EXERCISE DETAILS: Give again, word for word, every line in the entries below from the line with "20px; width: 69px;" up to and including the line with "absolute; left: 114px;", and no other line.

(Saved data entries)
***

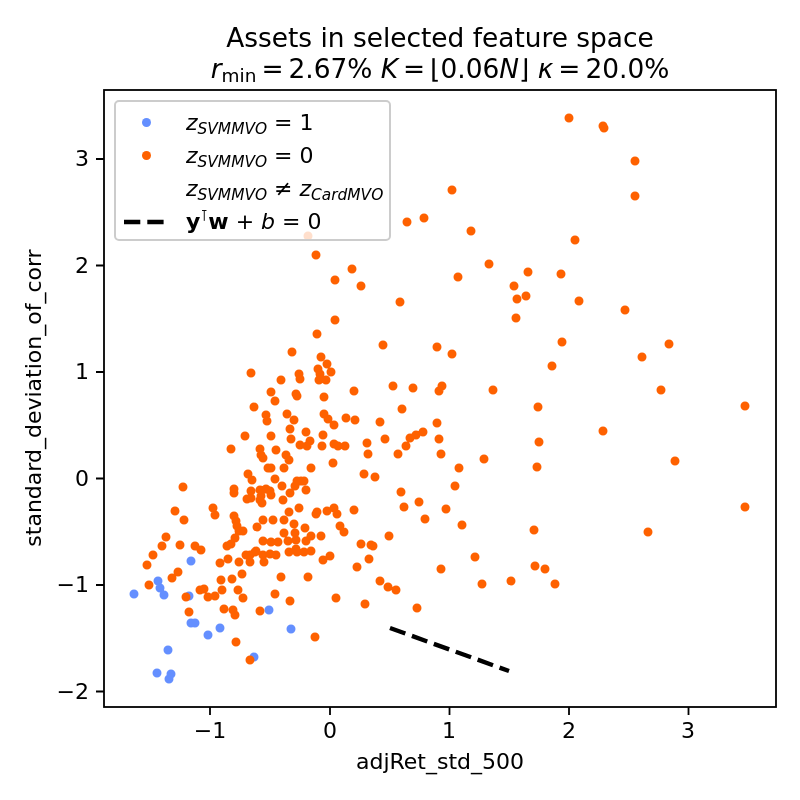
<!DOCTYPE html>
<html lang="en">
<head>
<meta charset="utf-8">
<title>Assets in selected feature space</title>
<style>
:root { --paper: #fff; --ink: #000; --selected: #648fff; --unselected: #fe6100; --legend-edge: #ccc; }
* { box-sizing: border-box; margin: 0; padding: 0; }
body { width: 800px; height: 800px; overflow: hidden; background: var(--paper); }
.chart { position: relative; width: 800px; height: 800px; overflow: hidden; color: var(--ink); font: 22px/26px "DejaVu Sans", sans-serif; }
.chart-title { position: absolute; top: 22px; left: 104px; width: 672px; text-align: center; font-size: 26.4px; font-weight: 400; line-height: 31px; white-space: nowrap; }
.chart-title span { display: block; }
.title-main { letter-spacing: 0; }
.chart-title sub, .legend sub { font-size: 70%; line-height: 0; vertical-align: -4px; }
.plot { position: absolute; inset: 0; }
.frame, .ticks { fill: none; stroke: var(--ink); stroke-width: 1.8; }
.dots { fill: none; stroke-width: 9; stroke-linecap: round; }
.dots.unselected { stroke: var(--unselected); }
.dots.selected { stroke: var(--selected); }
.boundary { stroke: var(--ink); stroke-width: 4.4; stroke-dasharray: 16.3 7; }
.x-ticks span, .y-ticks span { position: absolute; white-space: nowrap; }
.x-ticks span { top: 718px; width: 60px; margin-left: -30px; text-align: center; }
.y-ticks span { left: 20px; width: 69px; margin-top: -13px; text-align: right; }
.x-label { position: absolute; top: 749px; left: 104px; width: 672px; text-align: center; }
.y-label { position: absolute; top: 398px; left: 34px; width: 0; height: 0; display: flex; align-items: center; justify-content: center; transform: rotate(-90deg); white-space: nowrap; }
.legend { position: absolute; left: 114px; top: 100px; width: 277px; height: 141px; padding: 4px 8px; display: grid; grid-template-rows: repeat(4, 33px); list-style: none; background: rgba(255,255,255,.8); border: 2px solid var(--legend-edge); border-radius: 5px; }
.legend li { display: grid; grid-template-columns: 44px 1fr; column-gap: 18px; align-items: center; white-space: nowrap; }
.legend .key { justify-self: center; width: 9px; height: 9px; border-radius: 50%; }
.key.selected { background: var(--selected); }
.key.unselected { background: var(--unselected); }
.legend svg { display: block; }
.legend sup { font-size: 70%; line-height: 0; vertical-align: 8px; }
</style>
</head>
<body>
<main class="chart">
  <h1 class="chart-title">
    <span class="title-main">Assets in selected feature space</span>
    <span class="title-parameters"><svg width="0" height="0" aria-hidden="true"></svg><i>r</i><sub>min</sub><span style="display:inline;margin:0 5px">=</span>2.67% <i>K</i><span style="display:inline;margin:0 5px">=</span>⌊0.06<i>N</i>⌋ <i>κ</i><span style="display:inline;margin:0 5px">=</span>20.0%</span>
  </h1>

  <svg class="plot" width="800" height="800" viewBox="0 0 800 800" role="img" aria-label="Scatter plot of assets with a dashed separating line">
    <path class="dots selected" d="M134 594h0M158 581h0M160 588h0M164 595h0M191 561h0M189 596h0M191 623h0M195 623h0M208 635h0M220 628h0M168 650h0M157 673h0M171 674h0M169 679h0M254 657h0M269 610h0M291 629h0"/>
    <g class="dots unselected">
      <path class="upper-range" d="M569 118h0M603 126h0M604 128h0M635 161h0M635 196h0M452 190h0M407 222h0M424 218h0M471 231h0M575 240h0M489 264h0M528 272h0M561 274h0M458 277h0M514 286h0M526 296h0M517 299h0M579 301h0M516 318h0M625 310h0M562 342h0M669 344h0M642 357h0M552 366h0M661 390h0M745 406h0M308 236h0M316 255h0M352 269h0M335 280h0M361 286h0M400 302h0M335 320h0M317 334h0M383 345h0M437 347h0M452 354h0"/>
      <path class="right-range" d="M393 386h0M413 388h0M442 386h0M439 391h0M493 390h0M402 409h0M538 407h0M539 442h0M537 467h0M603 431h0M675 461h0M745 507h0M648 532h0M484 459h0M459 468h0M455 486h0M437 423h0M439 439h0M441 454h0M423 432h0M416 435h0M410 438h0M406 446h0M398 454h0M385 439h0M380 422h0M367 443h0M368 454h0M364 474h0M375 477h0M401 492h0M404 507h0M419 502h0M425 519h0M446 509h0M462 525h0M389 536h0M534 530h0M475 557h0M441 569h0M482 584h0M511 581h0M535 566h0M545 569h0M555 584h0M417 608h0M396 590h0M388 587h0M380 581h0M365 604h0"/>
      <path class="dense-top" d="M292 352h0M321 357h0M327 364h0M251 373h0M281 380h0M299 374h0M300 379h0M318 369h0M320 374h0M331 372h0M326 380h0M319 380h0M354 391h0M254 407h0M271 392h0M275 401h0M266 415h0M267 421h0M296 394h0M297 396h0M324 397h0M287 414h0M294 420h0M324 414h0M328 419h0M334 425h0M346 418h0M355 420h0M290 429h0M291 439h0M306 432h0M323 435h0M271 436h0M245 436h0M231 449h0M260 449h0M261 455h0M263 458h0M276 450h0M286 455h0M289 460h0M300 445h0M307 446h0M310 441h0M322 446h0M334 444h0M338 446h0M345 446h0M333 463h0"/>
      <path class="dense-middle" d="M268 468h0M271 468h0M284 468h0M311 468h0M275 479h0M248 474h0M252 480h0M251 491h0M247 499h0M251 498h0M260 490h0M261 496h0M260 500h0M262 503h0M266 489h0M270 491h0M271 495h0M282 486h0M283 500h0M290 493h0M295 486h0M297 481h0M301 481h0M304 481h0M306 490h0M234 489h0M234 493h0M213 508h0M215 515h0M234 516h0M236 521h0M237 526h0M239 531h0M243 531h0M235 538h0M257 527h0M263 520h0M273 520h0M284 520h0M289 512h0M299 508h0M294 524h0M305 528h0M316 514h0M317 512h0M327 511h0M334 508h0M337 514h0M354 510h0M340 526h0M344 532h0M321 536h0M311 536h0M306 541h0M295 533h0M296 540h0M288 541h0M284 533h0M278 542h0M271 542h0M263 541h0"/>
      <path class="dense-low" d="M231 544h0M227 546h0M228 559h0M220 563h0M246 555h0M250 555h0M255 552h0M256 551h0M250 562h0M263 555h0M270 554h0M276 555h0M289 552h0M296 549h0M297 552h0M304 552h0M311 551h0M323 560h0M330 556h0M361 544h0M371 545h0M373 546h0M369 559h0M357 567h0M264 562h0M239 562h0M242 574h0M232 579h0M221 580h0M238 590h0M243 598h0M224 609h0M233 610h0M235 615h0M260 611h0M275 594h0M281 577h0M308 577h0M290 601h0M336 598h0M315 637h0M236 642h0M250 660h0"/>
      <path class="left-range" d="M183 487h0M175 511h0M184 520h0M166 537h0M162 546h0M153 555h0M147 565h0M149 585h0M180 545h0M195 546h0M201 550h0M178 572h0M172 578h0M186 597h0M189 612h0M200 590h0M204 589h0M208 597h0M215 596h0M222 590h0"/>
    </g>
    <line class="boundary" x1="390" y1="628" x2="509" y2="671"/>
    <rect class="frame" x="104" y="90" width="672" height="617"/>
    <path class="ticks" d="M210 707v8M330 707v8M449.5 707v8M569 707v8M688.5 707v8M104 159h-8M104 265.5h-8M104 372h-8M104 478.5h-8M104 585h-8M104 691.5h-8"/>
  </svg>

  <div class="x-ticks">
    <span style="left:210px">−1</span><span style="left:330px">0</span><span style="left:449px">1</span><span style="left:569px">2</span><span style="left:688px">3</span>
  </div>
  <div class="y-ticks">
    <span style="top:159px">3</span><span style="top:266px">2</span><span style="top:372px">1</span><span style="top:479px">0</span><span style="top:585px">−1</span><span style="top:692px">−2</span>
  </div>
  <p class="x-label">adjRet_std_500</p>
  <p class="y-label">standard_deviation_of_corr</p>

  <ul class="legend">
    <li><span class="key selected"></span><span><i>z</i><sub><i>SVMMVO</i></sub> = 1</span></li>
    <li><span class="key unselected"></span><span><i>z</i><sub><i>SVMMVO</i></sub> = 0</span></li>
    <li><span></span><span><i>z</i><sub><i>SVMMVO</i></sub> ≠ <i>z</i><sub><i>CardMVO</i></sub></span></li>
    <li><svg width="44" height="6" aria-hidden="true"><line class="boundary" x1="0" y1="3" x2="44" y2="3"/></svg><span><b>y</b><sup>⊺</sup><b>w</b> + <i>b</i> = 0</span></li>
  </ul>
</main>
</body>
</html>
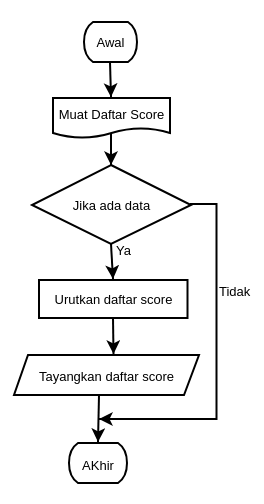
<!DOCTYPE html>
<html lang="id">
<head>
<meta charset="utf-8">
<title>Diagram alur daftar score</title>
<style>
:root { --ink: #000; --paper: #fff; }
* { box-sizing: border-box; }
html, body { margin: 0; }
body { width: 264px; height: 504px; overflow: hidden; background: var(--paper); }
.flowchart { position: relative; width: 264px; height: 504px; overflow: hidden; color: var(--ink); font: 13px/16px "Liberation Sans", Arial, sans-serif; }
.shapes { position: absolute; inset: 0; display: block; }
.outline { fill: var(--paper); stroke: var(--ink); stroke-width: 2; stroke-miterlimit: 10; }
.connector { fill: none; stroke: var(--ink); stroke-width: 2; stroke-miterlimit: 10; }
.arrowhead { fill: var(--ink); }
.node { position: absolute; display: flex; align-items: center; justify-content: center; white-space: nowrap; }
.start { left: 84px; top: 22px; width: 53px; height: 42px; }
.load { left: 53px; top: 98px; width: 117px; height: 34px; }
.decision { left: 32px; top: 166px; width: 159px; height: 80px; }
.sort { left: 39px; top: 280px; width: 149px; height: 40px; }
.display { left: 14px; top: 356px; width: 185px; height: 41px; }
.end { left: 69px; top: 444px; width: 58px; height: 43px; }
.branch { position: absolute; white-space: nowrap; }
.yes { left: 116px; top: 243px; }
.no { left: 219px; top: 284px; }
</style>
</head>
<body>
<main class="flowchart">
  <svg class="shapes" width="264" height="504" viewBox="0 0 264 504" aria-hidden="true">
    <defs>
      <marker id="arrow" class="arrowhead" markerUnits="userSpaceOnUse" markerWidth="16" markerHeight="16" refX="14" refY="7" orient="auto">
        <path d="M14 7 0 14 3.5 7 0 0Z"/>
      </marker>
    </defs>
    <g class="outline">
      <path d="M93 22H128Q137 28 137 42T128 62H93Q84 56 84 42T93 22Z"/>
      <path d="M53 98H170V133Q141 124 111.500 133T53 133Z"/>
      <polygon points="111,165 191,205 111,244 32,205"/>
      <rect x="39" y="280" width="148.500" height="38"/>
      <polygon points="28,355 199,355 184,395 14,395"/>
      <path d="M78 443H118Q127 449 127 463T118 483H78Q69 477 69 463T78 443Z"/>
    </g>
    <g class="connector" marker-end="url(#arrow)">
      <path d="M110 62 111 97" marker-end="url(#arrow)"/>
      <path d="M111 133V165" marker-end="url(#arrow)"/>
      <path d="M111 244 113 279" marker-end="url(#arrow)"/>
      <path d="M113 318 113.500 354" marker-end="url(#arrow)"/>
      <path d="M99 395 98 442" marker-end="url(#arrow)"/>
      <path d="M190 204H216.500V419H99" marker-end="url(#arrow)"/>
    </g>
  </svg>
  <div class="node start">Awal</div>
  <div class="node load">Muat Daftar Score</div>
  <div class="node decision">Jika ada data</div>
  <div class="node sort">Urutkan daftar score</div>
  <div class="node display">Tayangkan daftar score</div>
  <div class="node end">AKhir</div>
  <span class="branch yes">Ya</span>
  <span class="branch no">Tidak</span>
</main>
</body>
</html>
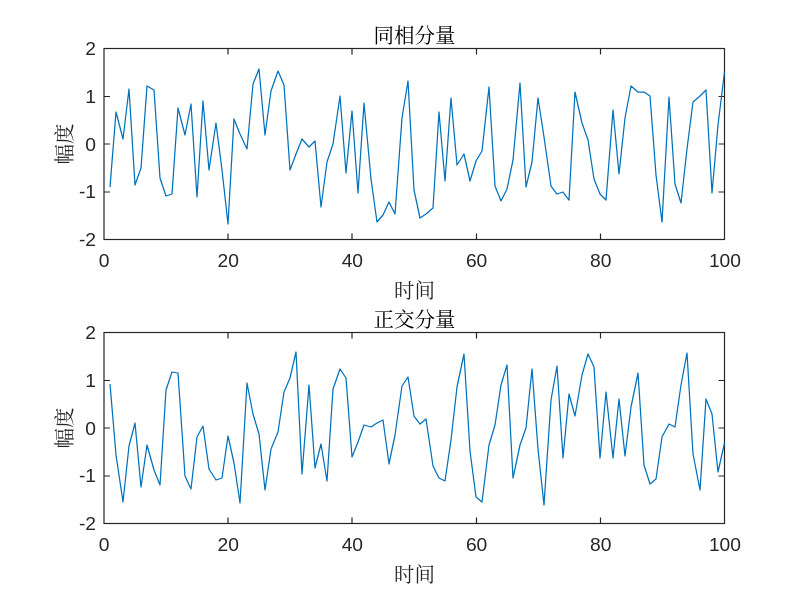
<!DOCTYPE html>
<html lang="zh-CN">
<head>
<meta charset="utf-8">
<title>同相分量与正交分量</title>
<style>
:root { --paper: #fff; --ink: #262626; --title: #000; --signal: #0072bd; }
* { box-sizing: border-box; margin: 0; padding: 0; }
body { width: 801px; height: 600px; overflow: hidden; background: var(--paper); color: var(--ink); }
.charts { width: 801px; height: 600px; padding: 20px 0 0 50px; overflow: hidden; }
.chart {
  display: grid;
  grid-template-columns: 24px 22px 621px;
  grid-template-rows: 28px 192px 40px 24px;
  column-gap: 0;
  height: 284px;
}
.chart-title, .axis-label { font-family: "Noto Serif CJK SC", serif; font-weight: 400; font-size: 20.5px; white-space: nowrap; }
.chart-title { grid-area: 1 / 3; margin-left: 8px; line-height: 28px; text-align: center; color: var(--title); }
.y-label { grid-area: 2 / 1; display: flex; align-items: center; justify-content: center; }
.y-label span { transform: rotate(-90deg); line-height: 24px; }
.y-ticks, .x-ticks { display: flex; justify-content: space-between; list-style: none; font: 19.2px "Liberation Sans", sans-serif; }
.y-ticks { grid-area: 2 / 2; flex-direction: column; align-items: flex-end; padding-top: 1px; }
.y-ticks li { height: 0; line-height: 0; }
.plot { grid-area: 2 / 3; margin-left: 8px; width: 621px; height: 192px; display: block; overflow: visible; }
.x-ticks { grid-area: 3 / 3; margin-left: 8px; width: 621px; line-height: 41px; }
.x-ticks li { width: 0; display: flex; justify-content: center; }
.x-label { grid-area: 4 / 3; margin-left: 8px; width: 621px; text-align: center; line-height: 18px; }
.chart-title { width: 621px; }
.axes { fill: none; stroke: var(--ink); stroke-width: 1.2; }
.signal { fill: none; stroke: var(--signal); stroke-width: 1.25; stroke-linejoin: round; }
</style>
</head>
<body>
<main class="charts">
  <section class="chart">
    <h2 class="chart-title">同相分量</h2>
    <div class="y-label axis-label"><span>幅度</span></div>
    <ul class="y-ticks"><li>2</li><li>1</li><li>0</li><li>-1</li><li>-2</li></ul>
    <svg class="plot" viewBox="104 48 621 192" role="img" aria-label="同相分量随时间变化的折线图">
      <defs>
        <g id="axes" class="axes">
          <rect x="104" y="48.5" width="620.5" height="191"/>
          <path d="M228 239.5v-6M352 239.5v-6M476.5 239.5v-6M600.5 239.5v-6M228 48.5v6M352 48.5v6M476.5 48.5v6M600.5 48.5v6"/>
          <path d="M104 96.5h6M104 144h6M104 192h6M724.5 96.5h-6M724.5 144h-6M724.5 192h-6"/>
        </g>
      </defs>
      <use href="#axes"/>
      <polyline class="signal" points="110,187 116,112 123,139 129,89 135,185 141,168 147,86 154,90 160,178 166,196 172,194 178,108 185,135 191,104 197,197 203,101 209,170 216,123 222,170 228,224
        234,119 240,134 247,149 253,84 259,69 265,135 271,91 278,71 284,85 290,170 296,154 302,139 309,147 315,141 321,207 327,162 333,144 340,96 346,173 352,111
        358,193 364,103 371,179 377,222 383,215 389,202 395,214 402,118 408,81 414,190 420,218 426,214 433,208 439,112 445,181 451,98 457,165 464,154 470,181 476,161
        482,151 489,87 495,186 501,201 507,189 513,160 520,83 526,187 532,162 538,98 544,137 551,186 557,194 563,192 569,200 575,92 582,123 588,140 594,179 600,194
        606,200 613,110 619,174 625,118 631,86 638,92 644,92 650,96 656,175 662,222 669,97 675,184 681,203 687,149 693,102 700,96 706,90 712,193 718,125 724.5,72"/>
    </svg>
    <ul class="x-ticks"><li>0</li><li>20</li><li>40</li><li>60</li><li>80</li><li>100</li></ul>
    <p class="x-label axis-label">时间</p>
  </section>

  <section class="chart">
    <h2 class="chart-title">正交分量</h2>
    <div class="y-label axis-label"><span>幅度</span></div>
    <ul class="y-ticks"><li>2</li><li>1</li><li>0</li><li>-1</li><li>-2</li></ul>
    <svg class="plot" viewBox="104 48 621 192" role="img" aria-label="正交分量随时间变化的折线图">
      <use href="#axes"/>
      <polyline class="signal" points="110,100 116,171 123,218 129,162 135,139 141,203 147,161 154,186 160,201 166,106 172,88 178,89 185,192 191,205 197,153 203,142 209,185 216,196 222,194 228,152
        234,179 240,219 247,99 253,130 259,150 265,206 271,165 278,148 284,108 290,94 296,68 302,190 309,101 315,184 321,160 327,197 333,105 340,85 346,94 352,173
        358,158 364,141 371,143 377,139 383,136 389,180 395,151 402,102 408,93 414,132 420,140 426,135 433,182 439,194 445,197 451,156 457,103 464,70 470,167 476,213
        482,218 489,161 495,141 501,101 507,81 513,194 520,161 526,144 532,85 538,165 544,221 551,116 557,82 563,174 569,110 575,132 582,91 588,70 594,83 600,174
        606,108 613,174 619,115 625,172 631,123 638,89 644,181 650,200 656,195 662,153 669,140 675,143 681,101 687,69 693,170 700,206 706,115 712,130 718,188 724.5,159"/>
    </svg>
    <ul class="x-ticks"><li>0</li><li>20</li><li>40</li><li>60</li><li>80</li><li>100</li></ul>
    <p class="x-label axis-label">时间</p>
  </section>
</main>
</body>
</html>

***

WRITTEN REPLY:
.y-ticks span { left: 20px; width: 69px; margin-top: -13px; text-align: right; }
.x-label { position: absolute; top: 749px; left: 104px; width: 672px; text-align: center; }
.y-label { position: absolute; top: 398px; left: 34px; width: 0; height: 0; display: flex; align-items: center; justify-content: center; transform: rotate(-90deg); white-space: nowrap; }
.legend { position: absolute; left: 114px; top: 100px; width: 277px; height: 141px; padding: 4px 8px; display: grid; grid-template-rows: repeat(4, 33px); list-style: none; background: rgba(255,255,255,.8); border: 2px solid var(--legend-edge); border-radius: 5px; }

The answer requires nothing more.